Jos Museum is a museum in Jos, Nigeria. The museum was established in 1952 by Bernard Fagg and was originally the National Museum. It is an important centre of research into the prehistoric culture of Nigeria, and was recognized as one of the best in the country but fell into ruin. The Pottery Hall in the museum has an exceptional collection of finely crafted pottery from all over Nigeria. The museum boasts some fine specimens of Nok terracotta heads and artifacts dating from between 500 BC to AD 200. It also incorporates the Museum of Traditional Nigerian Architecture with life-size replicas of a variety of buildings, from the walls of Kano and the Mosque at Zaria to a Tiv village.
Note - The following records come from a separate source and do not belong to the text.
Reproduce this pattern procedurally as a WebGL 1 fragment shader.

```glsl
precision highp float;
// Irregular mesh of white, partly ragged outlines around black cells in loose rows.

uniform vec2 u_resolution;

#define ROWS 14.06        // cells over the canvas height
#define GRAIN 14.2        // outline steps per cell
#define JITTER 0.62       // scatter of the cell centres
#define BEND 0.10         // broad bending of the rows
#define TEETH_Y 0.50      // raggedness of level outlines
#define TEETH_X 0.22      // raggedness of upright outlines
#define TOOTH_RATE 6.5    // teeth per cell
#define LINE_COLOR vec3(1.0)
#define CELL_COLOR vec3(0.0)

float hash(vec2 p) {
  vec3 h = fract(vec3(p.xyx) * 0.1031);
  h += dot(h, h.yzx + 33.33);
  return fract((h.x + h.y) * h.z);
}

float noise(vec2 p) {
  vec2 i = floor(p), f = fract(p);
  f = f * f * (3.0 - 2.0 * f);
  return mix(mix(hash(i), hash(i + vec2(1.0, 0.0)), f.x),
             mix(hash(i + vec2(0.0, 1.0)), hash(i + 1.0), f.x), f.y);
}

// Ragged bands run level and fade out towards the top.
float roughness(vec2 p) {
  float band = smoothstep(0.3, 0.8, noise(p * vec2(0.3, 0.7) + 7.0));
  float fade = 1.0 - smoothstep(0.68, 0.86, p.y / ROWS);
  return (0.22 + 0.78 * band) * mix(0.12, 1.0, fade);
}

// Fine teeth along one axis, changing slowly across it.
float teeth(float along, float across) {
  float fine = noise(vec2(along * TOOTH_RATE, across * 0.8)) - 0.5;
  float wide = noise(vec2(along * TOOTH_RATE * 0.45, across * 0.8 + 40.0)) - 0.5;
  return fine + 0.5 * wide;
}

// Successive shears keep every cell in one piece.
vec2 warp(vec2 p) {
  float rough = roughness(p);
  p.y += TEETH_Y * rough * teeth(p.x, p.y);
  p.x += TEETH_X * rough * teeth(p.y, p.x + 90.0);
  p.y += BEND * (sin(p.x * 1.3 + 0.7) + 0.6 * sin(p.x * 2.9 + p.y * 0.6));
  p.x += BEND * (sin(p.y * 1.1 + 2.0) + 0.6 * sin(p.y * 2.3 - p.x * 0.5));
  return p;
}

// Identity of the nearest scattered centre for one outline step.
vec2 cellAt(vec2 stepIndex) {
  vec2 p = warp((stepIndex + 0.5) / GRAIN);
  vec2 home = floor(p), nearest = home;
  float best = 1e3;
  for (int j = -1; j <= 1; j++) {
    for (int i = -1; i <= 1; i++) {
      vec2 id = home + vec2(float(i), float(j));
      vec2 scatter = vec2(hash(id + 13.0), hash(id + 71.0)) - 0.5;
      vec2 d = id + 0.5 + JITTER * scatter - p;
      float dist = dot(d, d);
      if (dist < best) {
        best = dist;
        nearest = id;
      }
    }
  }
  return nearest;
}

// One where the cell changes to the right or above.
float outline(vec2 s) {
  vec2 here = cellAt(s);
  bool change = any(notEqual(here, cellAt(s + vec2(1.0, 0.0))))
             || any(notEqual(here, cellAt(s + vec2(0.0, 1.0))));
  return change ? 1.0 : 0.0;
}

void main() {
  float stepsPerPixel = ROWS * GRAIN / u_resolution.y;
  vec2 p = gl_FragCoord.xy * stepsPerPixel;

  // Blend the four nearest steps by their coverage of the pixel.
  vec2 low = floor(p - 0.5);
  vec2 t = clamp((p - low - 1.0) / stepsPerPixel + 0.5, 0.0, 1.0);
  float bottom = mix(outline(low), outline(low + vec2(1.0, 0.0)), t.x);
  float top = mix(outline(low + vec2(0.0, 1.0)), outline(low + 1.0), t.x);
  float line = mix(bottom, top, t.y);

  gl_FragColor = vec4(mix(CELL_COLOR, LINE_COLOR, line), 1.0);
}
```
Articles of interest from colonial times relating to the railway and tin mining can also be found on display. A School for Museum Technicians is attached to the museum, established with the help of UNESCO. The Jos Museum is also located beside the zoo.
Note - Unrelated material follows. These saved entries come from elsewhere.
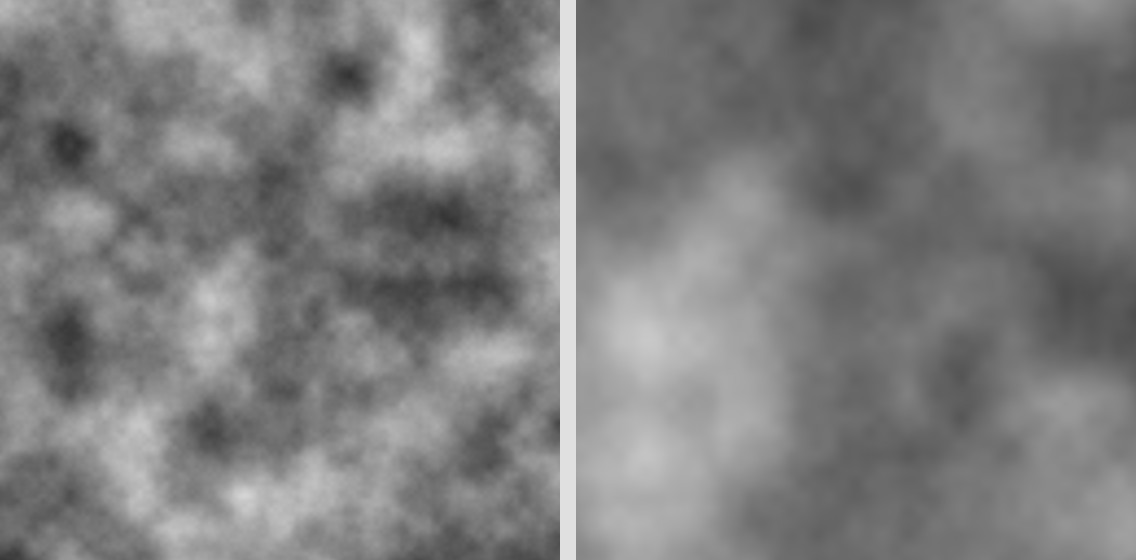
Left, the full canvas; right, a detail of the centre.
This texture is drawn by a three.js fragment shader. Its source:

```glsl
#define BASE_CELLS 8.0
#define OCTAVES 5
#define LACUNARITY 2.0
#define GAIN 0.5
#define MEAN_GREY 0.488
#define CONTRAST 0.84
#define SEED 17.0

varying vec2 vUv;

// Sine-free hash of a lattice point, 0 to 1
float hash(vec2 cell) {
    vec3 p = fract(cell.xyx * 0.1031);
    p += dot(p, p.yzx + 33.33);
    return fract((p.x + p.y) * p.z);
}

// Smoothly interpolated lattice values
float valueNoise(vec2 p) {
    vec2 cell = floor(p);
    vec2 f = fract(p);
    vec2 blend = f * f * (3.0 - 2.0 * f);
    float bottom = mix(hash(cell), hash(cell + vec2(1.0, 0.0)), blend.x);
    float top = mix(hash(cell + vec2(0.0, 1.0)), hash(cell + vec2(1.0, 1.0)), blend.x);
    return mix(bottom, top, blend.y);
}

// Octaves of noise, weighted and centred on zero
float cloudNoise(vec2 p) {
    float sum = 0.0;
    float total = 0.0;
    float amplitude = 1.0;
    for (int i = 0; i < OCTAVES; i++) {
        vec2 offset = SEED * vec2(1.0, 2.3) * float(i + 1);
        sum += amplitude * (valueNoise(p + offset) - 0.5);
        total += amplitude;
        amplitude *= GAIN;
        p *= LACUNARITY;
    }
    return sum / total;
}

void main() {
    float grey = MEAN_GREY + CONTRAST * cloudNoise(vUv * BASE_CELLS);
    gl_FragColor = vec4(vec3(clamp(grey, 0.0, 1.0)), 1.0);
}
```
The National Museum in Jos was commissioned in 1952 by Bernard Fagg, a British archaeologist and museum curator, and is recognised as one of the best museums in the country. It has one large exhibition hall and two smaller ones. The museum is renowned for its archaeology and its Pottery Hall has an exceptional collection of finely crafted clay artworks from all over Nigeria. It is Nigeria’s first major museum of antiquities and the second museum established in the country (after the one in Esie, near Ilorin). The museum is home to some fine specimens of Nok terracotta heads and artefacts dating from between 500 BC and 200 AD.